PROBLEM DESCRIPTION
Search the material below for the word "fill" and copy every line in which it occurs.

MATERIAL TO PROCESS
%%
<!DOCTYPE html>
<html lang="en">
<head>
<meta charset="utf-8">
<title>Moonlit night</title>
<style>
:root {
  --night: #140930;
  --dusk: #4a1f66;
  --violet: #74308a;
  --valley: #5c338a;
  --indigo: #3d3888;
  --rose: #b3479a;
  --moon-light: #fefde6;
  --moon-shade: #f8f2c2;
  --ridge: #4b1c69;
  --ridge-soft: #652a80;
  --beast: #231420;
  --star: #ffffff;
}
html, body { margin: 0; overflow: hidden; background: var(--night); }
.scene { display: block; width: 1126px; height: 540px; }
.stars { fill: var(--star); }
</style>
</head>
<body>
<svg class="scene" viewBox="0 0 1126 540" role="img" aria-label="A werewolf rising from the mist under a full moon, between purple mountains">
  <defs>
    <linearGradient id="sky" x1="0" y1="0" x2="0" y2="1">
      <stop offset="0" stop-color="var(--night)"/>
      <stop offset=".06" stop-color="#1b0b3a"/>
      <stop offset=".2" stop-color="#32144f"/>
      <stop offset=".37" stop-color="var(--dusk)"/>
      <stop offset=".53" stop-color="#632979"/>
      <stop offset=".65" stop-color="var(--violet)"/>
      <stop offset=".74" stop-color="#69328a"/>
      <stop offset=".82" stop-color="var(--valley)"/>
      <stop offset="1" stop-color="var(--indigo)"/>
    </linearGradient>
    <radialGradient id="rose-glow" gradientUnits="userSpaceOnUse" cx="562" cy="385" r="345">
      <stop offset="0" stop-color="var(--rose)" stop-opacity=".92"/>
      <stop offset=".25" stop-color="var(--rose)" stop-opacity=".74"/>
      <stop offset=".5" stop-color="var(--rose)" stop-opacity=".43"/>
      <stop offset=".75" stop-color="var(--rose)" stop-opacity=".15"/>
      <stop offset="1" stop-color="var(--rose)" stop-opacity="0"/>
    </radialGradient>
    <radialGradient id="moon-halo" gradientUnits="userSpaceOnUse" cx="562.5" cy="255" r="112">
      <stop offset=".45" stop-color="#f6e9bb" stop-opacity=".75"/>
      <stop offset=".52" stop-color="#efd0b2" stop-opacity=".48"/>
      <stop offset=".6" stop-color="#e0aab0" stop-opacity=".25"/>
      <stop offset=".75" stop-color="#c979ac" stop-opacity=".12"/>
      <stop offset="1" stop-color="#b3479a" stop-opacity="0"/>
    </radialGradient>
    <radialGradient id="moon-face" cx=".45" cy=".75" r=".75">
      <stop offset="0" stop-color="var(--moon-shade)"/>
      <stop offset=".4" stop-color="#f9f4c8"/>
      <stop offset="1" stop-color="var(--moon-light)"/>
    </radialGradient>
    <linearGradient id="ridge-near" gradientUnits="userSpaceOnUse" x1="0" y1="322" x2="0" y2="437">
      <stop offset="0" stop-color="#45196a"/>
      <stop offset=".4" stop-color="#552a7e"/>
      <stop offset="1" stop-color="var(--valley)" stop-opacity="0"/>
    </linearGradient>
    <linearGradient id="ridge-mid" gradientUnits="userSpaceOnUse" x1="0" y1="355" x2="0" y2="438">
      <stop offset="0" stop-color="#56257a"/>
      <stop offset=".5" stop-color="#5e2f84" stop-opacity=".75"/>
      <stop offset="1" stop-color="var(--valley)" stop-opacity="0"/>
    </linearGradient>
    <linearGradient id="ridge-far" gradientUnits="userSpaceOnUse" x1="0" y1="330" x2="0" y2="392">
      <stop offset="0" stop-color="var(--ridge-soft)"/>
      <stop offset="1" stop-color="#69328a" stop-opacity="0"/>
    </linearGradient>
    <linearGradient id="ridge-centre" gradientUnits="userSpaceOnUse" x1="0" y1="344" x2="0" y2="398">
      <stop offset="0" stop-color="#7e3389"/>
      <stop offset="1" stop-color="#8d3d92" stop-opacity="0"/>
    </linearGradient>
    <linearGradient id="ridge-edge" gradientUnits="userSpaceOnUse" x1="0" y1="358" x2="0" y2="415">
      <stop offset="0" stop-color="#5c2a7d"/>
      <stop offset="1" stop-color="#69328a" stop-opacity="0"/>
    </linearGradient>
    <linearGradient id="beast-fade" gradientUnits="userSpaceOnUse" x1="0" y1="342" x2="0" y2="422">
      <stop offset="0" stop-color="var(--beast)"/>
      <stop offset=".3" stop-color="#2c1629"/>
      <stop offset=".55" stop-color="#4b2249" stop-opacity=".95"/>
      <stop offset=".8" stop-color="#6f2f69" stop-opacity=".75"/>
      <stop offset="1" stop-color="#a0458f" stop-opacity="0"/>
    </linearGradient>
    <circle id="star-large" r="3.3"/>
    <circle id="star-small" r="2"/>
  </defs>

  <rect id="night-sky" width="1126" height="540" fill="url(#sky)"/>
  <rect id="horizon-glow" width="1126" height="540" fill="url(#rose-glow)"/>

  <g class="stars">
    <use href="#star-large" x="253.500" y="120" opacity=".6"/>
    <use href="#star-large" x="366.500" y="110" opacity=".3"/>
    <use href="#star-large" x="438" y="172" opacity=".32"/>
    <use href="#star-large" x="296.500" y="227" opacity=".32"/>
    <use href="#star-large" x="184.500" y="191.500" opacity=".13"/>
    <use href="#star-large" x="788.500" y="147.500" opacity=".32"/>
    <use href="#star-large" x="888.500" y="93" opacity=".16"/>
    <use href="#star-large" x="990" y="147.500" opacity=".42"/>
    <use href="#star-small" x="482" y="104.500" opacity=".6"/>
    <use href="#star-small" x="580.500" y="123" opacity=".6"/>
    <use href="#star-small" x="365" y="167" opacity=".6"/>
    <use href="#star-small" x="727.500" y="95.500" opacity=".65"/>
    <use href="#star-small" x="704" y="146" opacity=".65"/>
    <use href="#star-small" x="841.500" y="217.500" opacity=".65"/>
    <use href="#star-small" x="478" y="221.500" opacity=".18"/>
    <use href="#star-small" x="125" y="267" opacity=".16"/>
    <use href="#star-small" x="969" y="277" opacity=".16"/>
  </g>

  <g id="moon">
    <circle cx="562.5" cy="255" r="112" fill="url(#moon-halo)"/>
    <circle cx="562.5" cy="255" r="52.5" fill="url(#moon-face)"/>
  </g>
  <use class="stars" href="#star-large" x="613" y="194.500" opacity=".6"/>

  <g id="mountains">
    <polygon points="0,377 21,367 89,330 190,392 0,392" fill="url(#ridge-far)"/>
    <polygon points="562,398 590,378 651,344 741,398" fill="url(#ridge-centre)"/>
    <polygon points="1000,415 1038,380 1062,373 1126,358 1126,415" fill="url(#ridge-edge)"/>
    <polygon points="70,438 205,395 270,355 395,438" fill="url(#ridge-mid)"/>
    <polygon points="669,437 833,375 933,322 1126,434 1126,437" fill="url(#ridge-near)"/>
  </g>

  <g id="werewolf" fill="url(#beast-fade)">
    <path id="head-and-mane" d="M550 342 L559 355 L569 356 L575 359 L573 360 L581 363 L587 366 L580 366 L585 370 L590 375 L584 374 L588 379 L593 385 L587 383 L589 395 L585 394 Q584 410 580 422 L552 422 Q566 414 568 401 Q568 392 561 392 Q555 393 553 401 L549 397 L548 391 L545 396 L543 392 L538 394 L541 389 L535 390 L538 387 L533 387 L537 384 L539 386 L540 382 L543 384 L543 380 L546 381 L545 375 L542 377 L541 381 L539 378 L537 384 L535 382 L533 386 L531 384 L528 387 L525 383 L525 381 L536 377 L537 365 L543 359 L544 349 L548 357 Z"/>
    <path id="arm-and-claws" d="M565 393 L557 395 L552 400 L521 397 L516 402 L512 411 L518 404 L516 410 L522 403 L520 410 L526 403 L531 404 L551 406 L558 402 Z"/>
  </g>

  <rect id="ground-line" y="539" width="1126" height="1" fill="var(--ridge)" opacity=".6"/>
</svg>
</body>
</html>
%%
ANSWER TO THE EXERCISE
.stars { fill: var(--star); }
  <rect id="night-sky" width="1126" height="540" fill="url(#sky)"/>
  <rect id="horizon-glow" width="1126" height="540" fill="url(#rose-glow)"/>
    <circle cx="562.5" cy="255" r="112" fill="url(#moon-halo)"/>
    <circle cx="562.5" cy="255" r="52.5" fill="url(#moon-face)"/>
    <polygon points="0,377 21,367 89,330 190,392 0,392" fill="url(#ridge-far)"/>
    <polygon points="562,398 590,378 651,344 741,398" fill="url(#ridge-centre)"/>
    <polygon points="1000,415 1038,380 1062,373 1126,358 1126,415" fill="url(#ridge-edge)"/>
    <polygon points="70,438 205,395 270,355 395,438" fill="url(#ridge-mid)"/>
    <polygon points="669,437 833,375 933,322 1126,434 1126,437" fill="url(#ridge-near)"/>
  <g id="werewolf" fill="url(#beast-fade)">
  <rect id="ground-line" y="539" width="1126" height="1" fill="var(--ridge)" opacity=".6"/>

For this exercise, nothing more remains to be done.